The country of Laos, officially known as the Lao People's Democratic Republic, has a long tradition of dance. The Lao people, who form the ethnic majority, have a strong folkloric tradition that involves a variety of dances. These dances are collectively described as "Fon Phun Muang," and are usually accompanied by traditional Lao music.
The Lao people migrated into Laos many hundreds of years ago, and some Lao folk dances are believed to have existed since this time. All traditional Lao dance has been danced since long before the French occupation. Most of these dances are still popular today and form an important part of celebrations and festivities.

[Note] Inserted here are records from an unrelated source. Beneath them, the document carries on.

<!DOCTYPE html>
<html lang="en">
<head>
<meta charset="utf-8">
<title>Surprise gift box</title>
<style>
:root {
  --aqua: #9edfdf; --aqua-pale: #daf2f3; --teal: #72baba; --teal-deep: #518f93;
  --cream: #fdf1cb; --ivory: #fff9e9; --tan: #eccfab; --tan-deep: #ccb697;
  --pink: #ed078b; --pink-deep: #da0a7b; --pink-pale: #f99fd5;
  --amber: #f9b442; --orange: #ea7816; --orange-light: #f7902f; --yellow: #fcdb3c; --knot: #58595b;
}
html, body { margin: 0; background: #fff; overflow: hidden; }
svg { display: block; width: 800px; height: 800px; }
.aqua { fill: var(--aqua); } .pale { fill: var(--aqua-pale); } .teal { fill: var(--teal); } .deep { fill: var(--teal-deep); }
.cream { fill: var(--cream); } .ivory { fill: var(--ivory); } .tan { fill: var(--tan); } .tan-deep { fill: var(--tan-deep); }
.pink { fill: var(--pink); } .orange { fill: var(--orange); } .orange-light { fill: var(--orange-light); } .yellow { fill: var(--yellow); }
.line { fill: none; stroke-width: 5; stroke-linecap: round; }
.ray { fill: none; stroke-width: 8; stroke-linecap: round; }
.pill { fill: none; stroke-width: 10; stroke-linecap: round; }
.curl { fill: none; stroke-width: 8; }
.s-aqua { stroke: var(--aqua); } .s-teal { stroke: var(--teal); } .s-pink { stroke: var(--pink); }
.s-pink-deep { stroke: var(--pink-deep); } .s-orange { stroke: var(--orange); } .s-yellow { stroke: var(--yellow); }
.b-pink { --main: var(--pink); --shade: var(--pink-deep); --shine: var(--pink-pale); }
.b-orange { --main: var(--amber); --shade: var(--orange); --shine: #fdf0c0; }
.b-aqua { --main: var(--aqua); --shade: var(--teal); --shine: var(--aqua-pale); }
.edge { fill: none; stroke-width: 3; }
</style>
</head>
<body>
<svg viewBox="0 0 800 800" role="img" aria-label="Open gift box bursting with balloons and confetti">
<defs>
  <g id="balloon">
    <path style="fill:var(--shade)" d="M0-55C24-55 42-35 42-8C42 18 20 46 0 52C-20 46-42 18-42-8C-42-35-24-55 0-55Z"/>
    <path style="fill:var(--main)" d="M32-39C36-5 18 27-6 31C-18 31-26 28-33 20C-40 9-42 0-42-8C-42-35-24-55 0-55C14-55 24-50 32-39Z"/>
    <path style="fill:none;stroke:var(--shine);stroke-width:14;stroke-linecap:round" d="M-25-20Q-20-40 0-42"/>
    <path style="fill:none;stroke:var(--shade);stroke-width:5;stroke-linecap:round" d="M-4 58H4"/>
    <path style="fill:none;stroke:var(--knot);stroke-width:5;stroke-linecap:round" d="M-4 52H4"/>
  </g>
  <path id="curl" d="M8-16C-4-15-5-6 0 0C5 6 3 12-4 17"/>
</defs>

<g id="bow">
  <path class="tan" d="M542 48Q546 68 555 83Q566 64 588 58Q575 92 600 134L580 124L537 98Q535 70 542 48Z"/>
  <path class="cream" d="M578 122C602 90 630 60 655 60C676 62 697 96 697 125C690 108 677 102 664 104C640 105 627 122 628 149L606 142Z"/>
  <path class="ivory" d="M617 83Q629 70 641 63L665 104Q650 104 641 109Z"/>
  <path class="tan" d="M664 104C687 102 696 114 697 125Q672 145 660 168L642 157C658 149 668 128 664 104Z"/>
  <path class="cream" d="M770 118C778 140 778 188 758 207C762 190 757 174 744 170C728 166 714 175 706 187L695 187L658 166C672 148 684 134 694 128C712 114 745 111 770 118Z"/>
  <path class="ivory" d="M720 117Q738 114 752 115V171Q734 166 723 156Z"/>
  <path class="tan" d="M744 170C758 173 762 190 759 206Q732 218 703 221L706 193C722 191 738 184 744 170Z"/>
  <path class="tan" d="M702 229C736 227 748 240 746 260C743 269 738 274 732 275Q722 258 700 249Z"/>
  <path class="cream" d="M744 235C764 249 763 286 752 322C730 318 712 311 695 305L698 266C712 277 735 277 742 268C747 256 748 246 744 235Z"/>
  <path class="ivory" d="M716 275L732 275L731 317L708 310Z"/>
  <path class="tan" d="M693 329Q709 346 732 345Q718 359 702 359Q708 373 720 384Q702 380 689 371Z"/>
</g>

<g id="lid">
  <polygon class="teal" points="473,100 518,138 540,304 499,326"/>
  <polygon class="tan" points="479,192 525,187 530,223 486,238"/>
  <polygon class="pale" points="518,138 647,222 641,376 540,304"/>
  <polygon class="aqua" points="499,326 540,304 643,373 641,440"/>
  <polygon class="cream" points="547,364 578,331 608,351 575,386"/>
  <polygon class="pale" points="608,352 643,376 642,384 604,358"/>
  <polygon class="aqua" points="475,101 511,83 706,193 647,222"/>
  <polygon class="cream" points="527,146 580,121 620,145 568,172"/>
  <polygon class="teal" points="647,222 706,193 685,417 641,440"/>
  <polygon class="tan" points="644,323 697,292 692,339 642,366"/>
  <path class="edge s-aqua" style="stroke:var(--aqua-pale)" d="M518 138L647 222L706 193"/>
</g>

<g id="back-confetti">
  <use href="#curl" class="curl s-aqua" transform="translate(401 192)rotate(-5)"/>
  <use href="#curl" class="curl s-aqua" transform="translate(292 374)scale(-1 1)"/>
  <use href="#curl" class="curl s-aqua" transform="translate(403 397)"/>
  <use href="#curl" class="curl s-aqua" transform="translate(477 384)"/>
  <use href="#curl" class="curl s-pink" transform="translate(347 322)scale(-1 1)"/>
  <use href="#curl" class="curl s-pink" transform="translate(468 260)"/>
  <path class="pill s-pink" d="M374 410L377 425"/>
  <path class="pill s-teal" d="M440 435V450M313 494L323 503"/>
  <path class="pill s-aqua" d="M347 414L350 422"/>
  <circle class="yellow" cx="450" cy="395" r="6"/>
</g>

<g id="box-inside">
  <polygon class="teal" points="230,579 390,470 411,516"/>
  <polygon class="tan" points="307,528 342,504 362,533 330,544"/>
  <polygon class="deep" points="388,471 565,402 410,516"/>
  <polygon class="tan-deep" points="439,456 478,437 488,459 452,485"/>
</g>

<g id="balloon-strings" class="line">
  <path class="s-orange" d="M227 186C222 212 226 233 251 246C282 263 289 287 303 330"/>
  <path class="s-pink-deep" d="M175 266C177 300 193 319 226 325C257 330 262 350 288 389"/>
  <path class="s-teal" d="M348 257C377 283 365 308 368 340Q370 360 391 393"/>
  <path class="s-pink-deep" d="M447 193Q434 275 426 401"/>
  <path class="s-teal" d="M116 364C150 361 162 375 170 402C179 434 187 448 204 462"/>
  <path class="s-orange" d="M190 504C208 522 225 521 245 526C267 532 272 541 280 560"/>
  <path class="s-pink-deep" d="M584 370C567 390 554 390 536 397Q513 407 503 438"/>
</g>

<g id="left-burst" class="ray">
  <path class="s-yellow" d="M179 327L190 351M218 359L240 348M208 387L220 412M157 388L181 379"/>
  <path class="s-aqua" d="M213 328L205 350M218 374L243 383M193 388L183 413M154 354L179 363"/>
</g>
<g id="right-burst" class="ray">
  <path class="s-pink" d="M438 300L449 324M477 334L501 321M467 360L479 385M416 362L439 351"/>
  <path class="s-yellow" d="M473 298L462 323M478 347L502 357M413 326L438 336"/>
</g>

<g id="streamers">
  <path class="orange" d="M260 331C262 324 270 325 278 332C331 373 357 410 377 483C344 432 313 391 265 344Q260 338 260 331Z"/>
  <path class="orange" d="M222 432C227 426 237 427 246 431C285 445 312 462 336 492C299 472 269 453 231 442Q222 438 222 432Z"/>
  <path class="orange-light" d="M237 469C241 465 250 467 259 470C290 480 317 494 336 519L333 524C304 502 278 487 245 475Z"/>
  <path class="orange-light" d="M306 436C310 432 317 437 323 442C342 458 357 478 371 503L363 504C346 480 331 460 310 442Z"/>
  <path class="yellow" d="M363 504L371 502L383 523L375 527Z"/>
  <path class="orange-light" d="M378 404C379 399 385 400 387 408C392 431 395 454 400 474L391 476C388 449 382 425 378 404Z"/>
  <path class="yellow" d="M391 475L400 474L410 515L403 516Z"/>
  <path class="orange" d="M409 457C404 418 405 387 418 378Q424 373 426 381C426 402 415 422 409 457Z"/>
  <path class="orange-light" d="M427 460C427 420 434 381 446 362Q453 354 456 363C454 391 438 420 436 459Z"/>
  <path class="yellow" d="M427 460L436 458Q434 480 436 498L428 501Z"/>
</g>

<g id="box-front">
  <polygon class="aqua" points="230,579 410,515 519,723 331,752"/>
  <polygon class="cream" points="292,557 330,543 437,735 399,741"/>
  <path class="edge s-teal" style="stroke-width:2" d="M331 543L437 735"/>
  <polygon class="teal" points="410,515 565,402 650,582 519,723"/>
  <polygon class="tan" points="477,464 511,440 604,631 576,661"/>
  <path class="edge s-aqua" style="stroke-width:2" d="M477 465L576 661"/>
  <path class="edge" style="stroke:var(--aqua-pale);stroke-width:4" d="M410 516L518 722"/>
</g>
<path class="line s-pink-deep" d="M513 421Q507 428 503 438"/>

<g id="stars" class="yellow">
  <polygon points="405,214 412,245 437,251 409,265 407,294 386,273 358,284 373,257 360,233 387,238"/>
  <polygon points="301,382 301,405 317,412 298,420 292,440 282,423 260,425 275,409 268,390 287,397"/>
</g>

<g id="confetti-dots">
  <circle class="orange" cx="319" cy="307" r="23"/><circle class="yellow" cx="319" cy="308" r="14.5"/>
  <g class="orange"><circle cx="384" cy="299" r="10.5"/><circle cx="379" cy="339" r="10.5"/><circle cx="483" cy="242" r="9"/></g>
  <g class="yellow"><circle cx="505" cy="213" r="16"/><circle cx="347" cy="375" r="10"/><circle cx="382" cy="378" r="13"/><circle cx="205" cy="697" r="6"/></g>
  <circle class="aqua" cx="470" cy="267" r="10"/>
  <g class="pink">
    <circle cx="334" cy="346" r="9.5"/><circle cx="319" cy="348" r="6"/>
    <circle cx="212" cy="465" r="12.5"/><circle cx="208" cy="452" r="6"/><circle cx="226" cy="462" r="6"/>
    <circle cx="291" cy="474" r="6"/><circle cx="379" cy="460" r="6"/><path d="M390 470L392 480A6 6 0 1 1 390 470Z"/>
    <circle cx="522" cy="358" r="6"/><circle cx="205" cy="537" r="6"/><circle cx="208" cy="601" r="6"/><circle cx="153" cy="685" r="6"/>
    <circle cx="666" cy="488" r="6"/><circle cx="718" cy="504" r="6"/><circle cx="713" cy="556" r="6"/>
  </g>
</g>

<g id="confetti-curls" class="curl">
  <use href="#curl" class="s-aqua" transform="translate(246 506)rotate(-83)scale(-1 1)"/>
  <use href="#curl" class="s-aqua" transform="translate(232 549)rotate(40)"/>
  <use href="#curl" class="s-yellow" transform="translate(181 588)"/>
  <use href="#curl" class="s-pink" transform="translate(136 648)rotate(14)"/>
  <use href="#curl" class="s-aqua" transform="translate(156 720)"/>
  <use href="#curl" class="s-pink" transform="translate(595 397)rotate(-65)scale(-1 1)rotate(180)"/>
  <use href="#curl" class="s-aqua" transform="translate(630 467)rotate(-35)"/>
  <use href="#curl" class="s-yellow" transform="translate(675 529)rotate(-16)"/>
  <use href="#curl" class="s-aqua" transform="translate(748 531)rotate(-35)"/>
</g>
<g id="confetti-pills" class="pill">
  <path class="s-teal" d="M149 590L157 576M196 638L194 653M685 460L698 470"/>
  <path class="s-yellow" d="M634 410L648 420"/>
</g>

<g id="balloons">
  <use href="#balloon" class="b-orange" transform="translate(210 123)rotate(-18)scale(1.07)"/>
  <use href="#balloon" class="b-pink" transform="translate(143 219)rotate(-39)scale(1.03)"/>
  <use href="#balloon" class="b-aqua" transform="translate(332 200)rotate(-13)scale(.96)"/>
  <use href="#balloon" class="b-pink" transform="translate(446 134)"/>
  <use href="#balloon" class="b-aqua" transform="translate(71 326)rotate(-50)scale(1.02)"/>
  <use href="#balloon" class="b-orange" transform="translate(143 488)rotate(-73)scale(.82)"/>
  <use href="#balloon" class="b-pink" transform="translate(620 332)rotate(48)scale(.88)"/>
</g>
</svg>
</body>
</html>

For example, Lam Vong, the national dance of Laos, is always danced to celebrate the new year, and often appears at weddings.
The most widely known Lao dance is Lam Vong, which means "circle dance." This is a social dance that comes from folk traditions, and it involves numerous male/female couples. Dancers are partnered, but in Lam Vong the group dances together as a whole. Another popular folk dance is Fon Uay Phone, a welcoming dance which originated in the royal palace but soon became popular among common people. There are also classical Lao dances, which are danced in performance, and ritualistic dances with religious roots.
Dances often involve slow, deliberate movements of arms, legs and fingers, and elaborate hand gestures. For example, Lam Vong involves individuals moving their arms, legs and fingers in circles, while circling their partner and being circled by the group. Lao dances are traditionally danced to Lao music, which is taught by ear, and played upon instruments like the "saw" (a bowed lute similar to a fiddle) and the "kaen" (a bamboo mouth organ).
Many Lao folk dances are related to dances of the surrounding countries. For example, Lam Vong is also danced by the Khmer people of Cambodia, as well as by Lao ethnics living in Thailand. There are also narrative performance dances that are related to those of India. However, some dances are specific to places in Laos; "Lumvong Salavan," for example, means "traditional dances in the style of Salavan." Salavan is major city from the southern part of Laos.
Lao folk dances preserve an important part of Lao history. Some are narrative dances, portraying ancient texts, such as the Sanskrit epic Ramayana, which tells the story of Prince Rama (the incarnation of the Hindu god Vishnu) and his love. Other dances stem from religious ritual or courtly performance genres. Dances that have celebrated the passing of the seasons for centuries are still used for that same purpose today. Through these various genres, the experiences of the Lao people are preserved.
Emma Murray has worked as a writer for the past four years, and is published in student, local, and national publications, including "The Isis Magazine," "The Evening Chronicle" and "The Sunday Times" Culture Section. She is a first class graduate in English language and literature from the University of Oxford.